BA refuses to attend meeting with Home Secretary
Priti Patel: introducing quarantine rules
British Airways management has refused to attend a meeting with Home Secretary Priti Patel to discuss her quarantine plans.
From next Monday the government will force all travellers arriving from overseas to self-isolate for 14 days or face a £1,000 fine.
The government insists the new quarantine rules will help contain the spread of coronavirus.
But the travel industry has reacted angrily to the plan, saying it will cause devastation and possibly force some companies out of business.
British Airways owner IAG did not give a reason for not attending the meeting with the Home Secretary to discuss the plan. However, the operator is understood dismay by what it regards as a lack of consultation.
EasyJet and Virgin Atlantic, as well as the owner of Heathrow Airport, were among the aviation businesses that attended the meeting with Mrs Patel and junior aviation minister Kelly Tolhurst.
Aside from the quarantine row, BA has faced heavy criticism in parliament over a plan to slash 12,000 jobs while accessing the government’s furlough scheme for 30,000 staff.
On Wednesday Ms Tolhurst suggested BA should be held to account for what one MP called a “breach of faith”.
“The [furlough] scheme was not designed for taxpayers to fund the wages of employees only for those companies to put the same staff on notice of redundancy during the furlough period,” Ms Tolhurst said.
Apart from the airlines, the airports and baggage handling companies have expressed concern over the quarantine ruling.
Virgin Atlantic said: “The safety and security of our people and our customers is always our top priority and public health must come first.

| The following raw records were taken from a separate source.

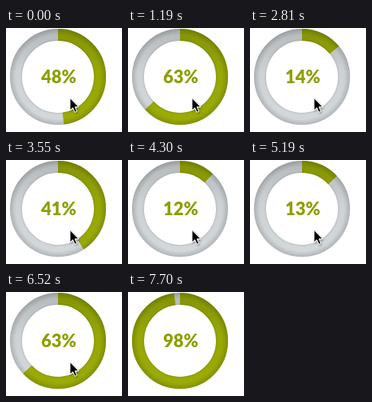
An HTML page that plays this animation: 145x130 px, repeating every 8360 ms.

```html
<!DOCTYPE html>
<html lang="en">
<head>
<meta charset="utf-8">
<title>Ring gauge</title>
<style>
  html, body { margin: 0; width: 100%; height: 100%; overflow: hidden; background: #fff; }
  svg { display: block; width: 145px; height: 130px; }
  .ring { fill: none; stroke-width: 15; }
  .label { font: 900 22px Lato, sans-serif; fill: #8d9f00; text-anchor: middle; }
</style>
</head>
<body>
<svg viewBox="0 0 145 130">
  <defs>
    <radialGradient id="bevel" gradientUnits="userSpaceOnUse" cx="65" cy="61" r="60">
      <stop offset=".75" stop-color="#000" stop-opacity=".1"/>
      <stop offset=".79" stop-color="#000" stop-opacity="0"/>
      <stop offset=".88" stop-color="#000" stop-opacity="0"/>
      <stop offset="1" stop-color="#000" stop-opacity=".16"/>
    </radialGradient>
    <linearGradient id="shade" gradientUnits="userSpaceOnUse" x1="0" y1="1" x2="0" y2="121">
      <stop offset="0" stop-color="#000" stop-opacity=".15"/>
      <stop offset=".45" stop-color="#000" stop-opacity=".03"/>
      <stop offset="1" stop-color="#000" stop-opacity="0"/>
    </linearGradient>
    <filter id="soft" x="-50%" y="-50%" width="200%" height="200%">
      <feDropShadow dx="1" dy="1.5" stdDeviation="1" flood-opacity=".35"/>
    </filter>
  </defs>
  <circle class="ring" cx="65" cy="61" r="52.5" stroke="#d3d8db"/>
  <circle class="ring" id="bar" cx="65" cy="61" r="52.5" stroke="#9bac05"
          pathLength="100" transform="rotate(-90 65 61)"/>
  <circle class="ring" cx="65" cy="61" r="52.5" stroke="url(#shade)"/>
  <circle class="ring" cx="65" cy="61" r="52.5" stroke="url(#bevel)"/>
  <text class="label" id="label" x="66" y="69">48%</text>
  <path id="cursor" d="M0 0V15.5L3.6 12.2 6 17.8 8.6 16.7 6.2 11.2H11Z"
        fill="#000" stroke="#fff" stroke-width="1" filter="url(#soft)"/>
</svg>
<script>
  const LOOP = 8360, STEP = 148, LAST = 52;

  // [step, percent] turning points, linear in between
  const keys = [
    [0, 48], [1, 0], [7, 65], [8, 63], [13, 23], [15, 0], [17, 0],
    [23, 42], [24, 41], [25, 36], [31, 0], [32, 0],
    [35, 13], [40, 28], [44, 63], [48, 75], [52, 98]
  ];
  const [bar, label, cursor] = ['bar', 'label', 'cursor'].map(id => document.getElementById(id));

  function percentAt(step) {
    const i = Math.max(1, keys.findIndex(k => k[0] >= step));
    const [s0, v0] = keys[i - 1], [s1, v1] = keys[i];
    return Math.round(v0 + (v1 - v0) * (step - s0) / (s1 - s0));
  }

  function draw(now) {
    const time = now % LOOP;
    const step = Math.min(LAST, Math.floor(time / STEP + .08));
    const percent = percentAt(step);
    bar.setAttribute('stroke-dasharray', `${percent} 200`);
    bar.style.visibility = percent ? 'visible' : 'hidden';
    label.textContent = percent + '%';

    // The pointer rests, then leaves to the lower right
    const away = Math.max(0, step - 49) / 2;
    cursor.setAttribute('transform', `translate(${80 + 34 * away} ${87.5 + 21 * away})`);
    cursor.style.visibility = step < LAST ? 'visible' : 'hidden';
  }

  const start = performance.now();
  function tick() {
    draw(performance.now() - start);
    requestAnimationFrame(tick);
  }
  tick();
</script>
</body>
</html>
```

“However, the introduction of mandatory 14-day self-isolation for every single traveller entering the UK will reduce customer demand significantly and prevent a resumption of services at scale.”
On Monday, a group of 200 travel companies wrote to Ms Patel asking for the plans to be scrapped.
There have been calls for “air bridges”, allowing flights between countries with low levels of contagion.